The Rules of Improvisation
By: Jeffrey Krivis, IAM Distinguished Fellow
Email:firstname.lastname@example.org Posted: May 20, 2015
Mediation may be viewed as performance art, in which every case has improvisational aspects. Here are key rules.
1. Don’t deny offers and ideas: Denial is the primary reason negotiations get stalled. It causes you to have to regroup and try again, and it builds frustration in all parties including your audience.
2. Say yes, and!: Every negotiation is a communication process built on a story. To begin with, the players have to agree to the basic set-up; the who, what and where have to be developed so that the stage is properly set for the negotiation. After that, each idea should be met with “yes, and.” By saying “yes, and” we are not necessarily agreeing with the principles presented by our partners. We are simply developing the scene. First we accept the reality created by our partners, and then we add new information, so that we can ultimately determine what realistic options are available for settlement.
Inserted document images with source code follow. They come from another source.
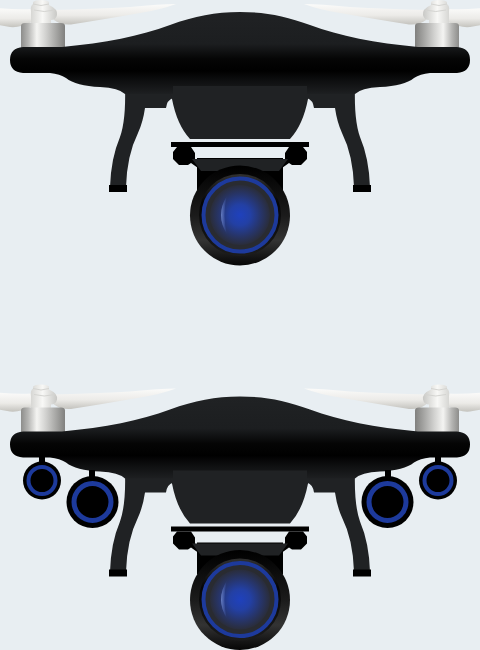
<!DOCTYPE html>
<html lang="en">
<head>
<meta charset="utf-8">
<title>Camera drones</title>
<style>
:root {
  --sky: #e8eef2;
  --shell: #202224;
  --black: #000;
  --ring-blue: #1d3a9c;
}
html, body { margin: 0; width: 480px; height: 650px; overflow: hidden; background: var(--sky); }
svg { display: block; }
.shell { fill: var(--shell); }
.black { fill: var(--black); }
.ring { fill: none; stroke: var(--ring-blue); }
</style>
</head>
<body>
<svg width="480" height="650" viewBox="0 0 480 650" role="img" aria-label="Two camera drones seen from the front, the lower one with four extra lenses">
  <defs>
    <linearGradient id="hull-shade" gradientUnits="userSpaceOnUse" x1="0" y1="12" x2="0" y2="96">
      <stop offset="0" stop-color="#202224"/>
      <stop offset=".38" stop-color="#1c1e20"/>
      <stop offset=".56" stop-color="#050505"/>
      <stop offset=".7" stop-color="#000"/>
      <stop offset=".82" stop-color="#0e0f10"/>
      <stop offset="1" stop-color="#202224"/>
    </linearGradient>
    <linearGradient id="motor-metal">
      <stop offset="0" stop-color="#8d8d8b"/>
      <stop offset=".16" stop-color="#b4b4b2"/>
      <stop offset=".36" stop-color="#f4f4f2"/>
      <stop offset=".56" stop-color="#d2d2d0"/>
      <stop offset="1" stop-color="#80807e"/>
    </linearGradient>
    <linearGradient id="hub-metal">
      <stop offset="0" stop-color="#d6d6d3"/>
      <stop offset=".45" stop-color="#f8f8f6"/>
      <stop offset="1" stop-color="#c8c8c5"/>
    </linearGradient>
    <linearGradient id="blade-shade" x1="0" y1="0" x2="0" y2="1">
      <stop offset="0" stop-color="#fbfbfa"/>
      <stop offset=".55" stop-color="#ecebe8"/>
      <stop offset="1" stop-color="#c4c3be"/>
    </linearGradient>
    <linearGradient id="barrel-shade" x1="0" y1="0" x2="0" y2="1">
      <stop offset="0" stop-color="#000"/>
      <stop offset=".5" stop-color="#1b1b1b"/>
      <stop offset=".75" stop-color="#333"/>
      <stop offset="1" stop-color="#060606"/>
    </linearGradient>
    <linearGradient id="bezel-shade" x1="0" y1="0" x2="0" y2="1">
      <stop offset="0" stop-color="#303030"/>
      <stop offset=".35" stop-color="#050505"/>
      <stop offset="1" stop-color="#1c1c1c"/>
    </linearGradient>
    <radialGradient id="lens-glass">
      <stop offset="0" stop-color="#1f41bd"/>
      <stop offset=".35" stop-color="#2340a4"/>
      <stop offset=".7" stop-color="#27356a"/>
      <stop offset="1" stop-color="#2a2d3a"/>
    </radialGradient>
    <linearGradient id="lens-glint">
      <stop offset="0" stop-color="#7f98dc" stop-opacity=".75"/>
      <stop offset="1" stop-color="#4a68c8" stop-opacity="0"/>
    </linearGradient>

    <g id="rotor">
      <path fill="url(#blade-shade)" d="M50 10Q95 9 130 7Q160 4 176 4Q160 10 140 13Q100 20 74 24Q62 26 54 20Z"/>
      <path fill="url(#blade-shade)" d="M-2 8Q18 10 32 9V22Q20 28 10 27L-2 25Z"/>
      <path fill="url(#hub-metal)" d="M31 24V12Q30 6 33 4V2Q35 0 41 0Q47 0 49 2V5Q58 9 57 15Q56 20 51 20V24Z"/>
      <path fill="none" stroke="#d4d4d1" d="M33 4Q41 7 49 4M34 10Q44 13 55 10"/>
      <path fill="url(#motor-metal)" d="M21 26Q21 23 25 23H61Q65 23 65 26V48H21Z"/>
    </g>

    <g id="landing-leg">
      <path class="shell" d="M125 88H173V98Q167 100 166 108H145Q143 122 138 133Q127 155 126 187H110Q111 158 120 137Q126 120 125 88Z"/>
      <rect class="black" x="109" y="185" width="18" height="7"/>
    </g>

    <g id="gimbal-joint">
      <path class="black" d="M177 147H191L195 153V159L204 168H198L191 163L188 165H179L173 159V152Z"/>
    </g>

    <g id="main-camera">
      <path class="black" d="M197 158H283V190H197Z"/>
      <path class="shell" d="M192 159H288L279 171H201Z"/>
      <circle fill="url(#barrel-shade)" cx="240" cy="215.500" r="50"/>
      <circle fill="url(#bezel-shade)" cx="240" cy="215" r="41"/>
      <circle fill="#292b31" cx="240" cy="215" r="38"/>
      <circle class="ring" cx="240" cy="215" r="36.500" stroke-width="4"/>
      <circle fill="url(#lens-glass)" cx="240" cy="215" r="30"/>
      <path fill="url(#lens-glint)" d="M227 196Q215 215 227 234Q222 215 227 196Z"/>
    </g>

    <g id="drone">
      <use href="#rotor"/>
      <use href="#rotor" transform="matrix(-1 0 0 1 480 0)"/>
      <use href="#landing-leg"/>
      <use href="#landing-leg" transform="matrix(-1 0 0 1 480 0)"/>
      <path class="shell" d="M168 86H312L308 99Q303 125 290 139H190Q177 125 172 99Z"/>
      <path fill="url(#hull-shade)" d="M23 47H62C105 43 140 36 170 25C195 16 215 12 240 12S285 16 310 25C340 36 375 43 418 47H457Q470 48 470 60T457 73H430Q420 74 414 78Q404 86 380 87Q361 88 355 94H125Q119 88 100 87Q76 86 66 78Q60 74 50 73H23Q10 72 10 60T23 47Z"/>
      <rect class="shell" x="173" y="86" width="134" height="14"/>
      <rect class="black" x="171" y="142" width="138" height="5"/>
      <use href="#gimbal-joint"/>
      <use href="#gimbal-joint" transform="matrix(-1 0 0 1 480 0)"/>
      <use href="#main-camera"/>
    </g>

    <g id="side-lenses">
      <rect class="black" x="39" y="455" width="6" height="10"/>
      <circle class="black" cx="42" cy="480.500" r="19"/>
      <circle class="ring" cx="42" cy="480.500" r="13.500" stroke-width="4"/>
      <rect class="black" x="89" y="470" width="6" height="10"/>
      <circle class="black" cx="92.500" cy="502" r="26"/>
      <circle class="ring" cx="92.500" cy="502" r="18.500" stroke-width="5"/>
    </g>
  </defs>

  <rect width="480" height="650" fill="#e8eef2"/>
  <use href="#drone"/>
  <use href="#drone" y="384.500"/>
  <use href="#side-lenses"/>
  <use href="#side-lenses" transform="matrix(-1 0 0 1 480 0)"/>
</svg>
</body>
</html>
3. Avoid questions: Asking questions is a form of blocking. Questions force our negotiation partners to stop whatever they are doing and come up with an answer. You put the burden of coming up with something “interesting” on your partner, which means you are no longer doing a scene together, but forcing that person to do more work than you are willing to do. On a more subtle basis, questions can be used to add information or tell your partner the direction to go.
4. Be aware of status: Status refers to pecking order. The person who is lower in status defers to the person who is higher in status. This is established partly by social position, e.g., boss and employee, but mainly by interaction. Either person can play low or high status. If you act in a way that says you are not to be messed with, you establish high status. If you act in a way that says you’d rather follow than lead, you establish low status. Either way, the other player must adjust to you. Status is established in every line and gesture and changes continuously, and different behaviors can be used to raise or lower another person’s status.
5. Listen: Pay very close attention to everything that happens in the scene. What you hear is the raw material that goes into your story line. Once you have registered enough information about the people in your scene, you can lead folks back to your idea or agenda. The good standup comic asks the audience questions and riffs on their answers to lead into the next preplanned punch line.
6. Spontaneity: Trust your imagination without doubt or question; let a scene move forward without preconceptions or a fixed idea of where it should go.
7. Make the other guy look good: You don’t get anywhere by putting the other person down or leaving them out to dry or making them feel stupid. The better you make your partner look, the better the scene is going to be, and, as a direct result, the better outcome you are going to achieve.
8. Tell a story: Storytelling is probably the easiest rule to remember but the hardest one to do. In a negotiation, you must take unrelated elements and bring them together to create an interesting tale.
9. Look beyond the words: Become sensitive to reading nonverbal communication so you can ask clarifying questions and sense what the real subtext is. Words are tools to accomplish goals, and character goals are often quite different from the dialogue spoken.
10. Don’t waffle: Some people like to babble in the hope an idea will pop into their heads. Waffling is a way of postponing making a constructive offer when you lack an idea.
11. Don’t try to be funny: Humor will naturally come out of a scene without any effort.
12. Make the active choice: Improvisational negotiation is about the doing. People are drawn to action. When there is the opportunity to do something (show rather than tell) always go for the active choice.
13. Enter and exit with purpose: Entering, exiting and staying put should have a reason, be justified. Don’t just say “Ok, bye” and walk out of a scene. Give a reason. Unjustified exits tend to be a problem.
14. Create a game within a scene: Every scene is like a skit and involves a game between the participants. In the famous Monty Python “Argument” scene, the characters play a game in which everything that is said is denied, which becomes the agreed upon behavior of the players.
15. Allow ideas to form in the progress of the scene: Do not go into a scene with all of the beats worked out. Allow time for new ideas to arise. Do not panic when things do not happen when you want them to happen.
16. Understand pattern development: Be alert in a scene to developing patterns of conversation: “Mary had a little lamb whose fleece . . . “. The audience knows what you should say as well as your fellow performers, so say it.
Summary: Improvisation in traditional theater has relied on conflict to create drama. Improvisation in non-traditional theater requires agreement. Conflict for its own sake stops the action. Agreement allows the action to proceed, though it may take two or more opposing paths. What is fundamental is the relationship between the opposing characters.
Please note that each IAM Blog posting represents the view of its individual author,
but not necessarily others associated with IAM.
IAM Blog Editor Keith L. Seat may be contacted at email@example.com.